■ **DATA RECORDS**:
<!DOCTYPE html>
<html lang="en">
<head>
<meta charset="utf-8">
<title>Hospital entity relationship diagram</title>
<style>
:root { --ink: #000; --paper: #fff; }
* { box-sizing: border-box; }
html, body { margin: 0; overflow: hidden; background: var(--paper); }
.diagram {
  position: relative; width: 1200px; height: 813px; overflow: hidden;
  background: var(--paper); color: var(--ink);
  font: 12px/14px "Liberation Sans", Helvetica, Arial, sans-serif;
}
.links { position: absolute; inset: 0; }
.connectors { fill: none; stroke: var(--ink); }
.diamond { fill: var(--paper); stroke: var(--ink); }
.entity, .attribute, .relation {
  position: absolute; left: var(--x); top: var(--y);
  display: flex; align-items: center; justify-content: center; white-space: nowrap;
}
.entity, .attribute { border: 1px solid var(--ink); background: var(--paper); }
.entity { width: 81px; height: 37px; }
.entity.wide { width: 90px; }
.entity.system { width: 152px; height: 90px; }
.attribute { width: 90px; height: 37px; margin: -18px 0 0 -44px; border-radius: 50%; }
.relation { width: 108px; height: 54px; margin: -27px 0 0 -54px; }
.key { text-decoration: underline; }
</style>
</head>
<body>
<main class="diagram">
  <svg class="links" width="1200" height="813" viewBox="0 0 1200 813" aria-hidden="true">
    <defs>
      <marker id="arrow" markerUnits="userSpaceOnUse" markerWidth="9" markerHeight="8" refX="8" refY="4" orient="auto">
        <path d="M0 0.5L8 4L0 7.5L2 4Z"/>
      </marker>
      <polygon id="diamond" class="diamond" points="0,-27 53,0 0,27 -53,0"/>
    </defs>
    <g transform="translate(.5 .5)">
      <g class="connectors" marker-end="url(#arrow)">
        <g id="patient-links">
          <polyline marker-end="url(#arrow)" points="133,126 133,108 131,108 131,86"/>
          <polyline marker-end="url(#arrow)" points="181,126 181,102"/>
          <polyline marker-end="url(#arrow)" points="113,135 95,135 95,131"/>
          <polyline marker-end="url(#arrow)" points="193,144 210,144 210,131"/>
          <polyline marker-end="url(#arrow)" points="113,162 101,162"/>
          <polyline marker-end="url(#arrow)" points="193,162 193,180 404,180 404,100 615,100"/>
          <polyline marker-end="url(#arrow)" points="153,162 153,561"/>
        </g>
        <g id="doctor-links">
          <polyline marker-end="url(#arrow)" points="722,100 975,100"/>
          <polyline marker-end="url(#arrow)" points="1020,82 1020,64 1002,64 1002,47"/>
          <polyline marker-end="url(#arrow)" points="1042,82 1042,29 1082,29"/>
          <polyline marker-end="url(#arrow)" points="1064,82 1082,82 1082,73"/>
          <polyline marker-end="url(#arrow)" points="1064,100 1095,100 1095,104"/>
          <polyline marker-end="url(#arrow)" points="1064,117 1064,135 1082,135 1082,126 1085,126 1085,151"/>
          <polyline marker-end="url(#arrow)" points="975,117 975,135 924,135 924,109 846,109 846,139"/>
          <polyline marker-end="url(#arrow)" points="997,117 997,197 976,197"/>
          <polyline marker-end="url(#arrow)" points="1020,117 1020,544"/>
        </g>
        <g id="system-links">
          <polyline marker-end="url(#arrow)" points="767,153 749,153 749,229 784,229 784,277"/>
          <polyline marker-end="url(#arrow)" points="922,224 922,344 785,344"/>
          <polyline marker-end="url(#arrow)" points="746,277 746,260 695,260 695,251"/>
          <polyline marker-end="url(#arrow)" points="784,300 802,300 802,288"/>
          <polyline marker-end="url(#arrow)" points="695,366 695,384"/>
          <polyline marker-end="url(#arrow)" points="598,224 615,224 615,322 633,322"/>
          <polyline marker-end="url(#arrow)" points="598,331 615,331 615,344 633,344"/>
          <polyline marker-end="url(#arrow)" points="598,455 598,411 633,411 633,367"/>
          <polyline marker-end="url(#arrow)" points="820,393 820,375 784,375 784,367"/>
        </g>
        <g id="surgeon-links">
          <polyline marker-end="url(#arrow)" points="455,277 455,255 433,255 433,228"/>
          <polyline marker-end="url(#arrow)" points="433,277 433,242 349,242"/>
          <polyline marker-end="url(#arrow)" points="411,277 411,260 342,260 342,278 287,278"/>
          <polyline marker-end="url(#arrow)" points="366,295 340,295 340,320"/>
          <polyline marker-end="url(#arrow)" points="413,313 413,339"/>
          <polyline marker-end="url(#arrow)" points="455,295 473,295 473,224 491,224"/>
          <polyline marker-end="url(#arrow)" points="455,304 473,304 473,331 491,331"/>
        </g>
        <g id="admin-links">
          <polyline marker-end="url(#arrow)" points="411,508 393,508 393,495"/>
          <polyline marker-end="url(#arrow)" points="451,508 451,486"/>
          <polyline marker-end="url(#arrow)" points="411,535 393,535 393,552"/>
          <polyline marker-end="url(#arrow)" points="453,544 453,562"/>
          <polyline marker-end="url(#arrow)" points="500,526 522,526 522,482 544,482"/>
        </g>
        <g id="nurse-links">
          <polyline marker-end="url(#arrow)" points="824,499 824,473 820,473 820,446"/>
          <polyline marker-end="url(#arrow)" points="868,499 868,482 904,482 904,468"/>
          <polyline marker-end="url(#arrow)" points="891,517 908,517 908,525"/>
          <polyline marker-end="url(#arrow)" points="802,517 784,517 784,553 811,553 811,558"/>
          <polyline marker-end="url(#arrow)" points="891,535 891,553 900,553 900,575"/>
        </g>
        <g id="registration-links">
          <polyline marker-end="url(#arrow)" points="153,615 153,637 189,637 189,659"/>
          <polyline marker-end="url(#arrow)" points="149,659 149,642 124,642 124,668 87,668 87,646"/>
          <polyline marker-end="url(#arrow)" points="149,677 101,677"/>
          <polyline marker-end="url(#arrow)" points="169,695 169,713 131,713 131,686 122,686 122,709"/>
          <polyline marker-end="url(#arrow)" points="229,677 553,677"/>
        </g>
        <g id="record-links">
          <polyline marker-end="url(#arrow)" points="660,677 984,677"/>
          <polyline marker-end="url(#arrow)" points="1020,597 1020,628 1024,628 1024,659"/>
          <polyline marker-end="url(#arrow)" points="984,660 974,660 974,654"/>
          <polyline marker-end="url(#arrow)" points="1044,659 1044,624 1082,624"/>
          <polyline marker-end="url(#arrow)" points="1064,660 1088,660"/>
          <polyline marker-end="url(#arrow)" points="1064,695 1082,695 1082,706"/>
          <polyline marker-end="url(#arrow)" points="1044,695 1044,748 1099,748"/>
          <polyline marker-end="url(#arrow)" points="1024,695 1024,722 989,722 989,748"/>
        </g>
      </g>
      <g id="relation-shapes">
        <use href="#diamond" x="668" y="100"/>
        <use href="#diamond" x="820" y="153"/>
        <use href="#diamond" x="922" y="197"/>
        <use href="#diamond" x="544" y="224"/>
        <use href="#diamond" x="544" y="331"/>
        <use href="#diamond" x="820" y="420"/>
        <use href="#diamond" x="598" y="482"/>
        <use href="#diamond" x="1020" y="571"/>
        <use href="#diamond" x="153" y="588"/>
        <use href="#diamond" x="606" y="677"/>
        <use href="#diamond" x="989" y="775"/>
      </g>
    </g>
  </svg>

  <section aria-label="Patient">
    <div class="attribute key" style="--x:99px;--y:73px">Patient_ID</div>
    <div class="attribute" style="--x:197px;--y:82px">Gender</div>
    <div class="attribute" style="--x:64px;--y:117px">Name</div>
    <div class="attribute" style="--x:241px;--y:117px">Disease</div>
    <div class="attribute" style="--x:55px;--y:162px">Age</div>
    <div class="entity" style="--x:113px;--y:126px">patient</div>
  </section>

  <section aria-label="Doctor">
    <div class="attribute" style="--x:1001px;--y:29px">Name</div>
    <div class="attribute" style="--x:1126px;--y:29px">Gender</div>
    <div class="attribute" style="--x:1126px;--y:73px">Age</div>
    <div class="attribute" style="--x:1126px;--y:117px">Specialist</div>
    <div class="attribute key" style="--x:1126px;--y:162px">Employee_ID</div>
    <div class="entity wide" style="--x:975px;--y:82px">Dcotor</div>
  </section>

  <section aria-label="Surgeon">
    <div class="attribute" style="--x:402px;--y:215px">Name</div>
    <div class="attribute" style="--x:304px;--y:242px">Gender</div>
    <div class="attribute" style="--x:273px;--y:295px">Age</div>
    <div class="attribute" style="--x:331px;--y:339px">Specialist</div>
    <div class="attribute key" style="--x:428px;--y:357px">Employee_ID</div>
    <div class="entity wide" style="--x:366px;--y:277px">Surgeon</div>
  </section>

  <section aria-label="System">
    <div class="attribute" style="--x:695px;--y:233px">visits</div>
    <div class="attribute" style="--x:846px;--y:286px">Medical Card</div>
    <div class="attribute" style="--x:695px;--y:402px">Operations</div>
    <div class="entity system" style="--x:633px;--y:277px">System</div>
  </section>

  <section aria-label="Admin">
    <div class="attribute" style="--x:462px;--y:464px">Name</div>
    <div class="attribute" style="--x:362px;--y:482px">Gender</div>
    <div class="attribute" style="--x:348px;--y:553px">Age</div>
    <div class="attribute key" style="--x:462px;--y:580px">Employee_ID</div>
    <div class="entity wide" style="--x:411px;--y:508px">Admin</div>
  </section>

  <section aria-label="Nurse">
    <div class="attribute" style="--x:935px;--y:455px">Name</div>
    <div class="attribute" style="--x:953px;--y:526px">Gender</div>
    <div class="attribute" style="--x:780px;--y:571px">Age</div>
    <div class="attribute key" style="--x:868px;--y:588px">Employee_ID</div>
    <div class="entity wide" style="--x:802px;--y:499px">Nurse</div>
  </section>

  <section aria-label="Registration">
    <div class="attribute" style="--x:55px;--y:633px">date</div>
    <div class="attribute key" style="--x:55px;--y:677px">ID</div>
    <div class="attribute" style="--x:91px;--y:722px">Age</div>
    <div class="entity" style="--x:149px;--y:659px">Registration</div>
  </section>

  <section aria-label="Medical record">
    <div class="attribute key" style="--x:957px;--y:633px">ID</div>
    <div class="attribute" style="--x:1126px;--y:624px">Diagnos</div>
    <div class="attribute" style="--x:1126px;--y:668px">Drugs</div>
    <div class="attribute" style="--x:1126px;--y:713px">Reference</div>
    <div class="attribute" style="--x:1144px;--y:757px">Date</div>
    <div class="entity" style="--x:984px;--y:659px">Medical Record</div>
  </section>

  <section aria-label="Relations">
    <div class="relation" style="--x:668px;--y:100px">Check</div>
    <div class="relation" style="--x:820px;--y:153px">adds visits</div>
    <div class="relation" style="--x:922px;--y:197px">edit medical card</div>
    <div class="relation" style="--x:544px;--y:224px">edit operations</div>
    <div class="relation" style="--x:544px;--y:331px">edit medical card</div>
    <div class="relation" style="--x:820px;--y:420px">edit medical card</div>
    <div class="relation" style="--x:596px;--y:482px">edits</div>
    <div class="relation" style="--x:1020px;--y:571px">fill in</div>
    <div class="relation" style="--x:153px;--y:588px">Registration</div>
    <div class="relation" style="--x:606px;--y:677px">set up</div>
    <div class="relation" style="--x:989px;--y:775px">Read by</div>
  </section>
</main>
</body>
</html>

■ **TRY IT**:
Write out each line above containing "links".

■ **WRITTEN REPLY**:
.links { position: absolute; inset: 0; }
  <svg class="links" width="1200" height="813" viewBox="0 0 1200 813" aria-hidden="true">
        <g id="patient-links">
        <g id="doctor-links">
        <g id="system-links">
        <g id="surgeon-links">
        <g id="admin-links">
        <g id="nurse-links">
        <g id="registration-links">
        <g id="record-links">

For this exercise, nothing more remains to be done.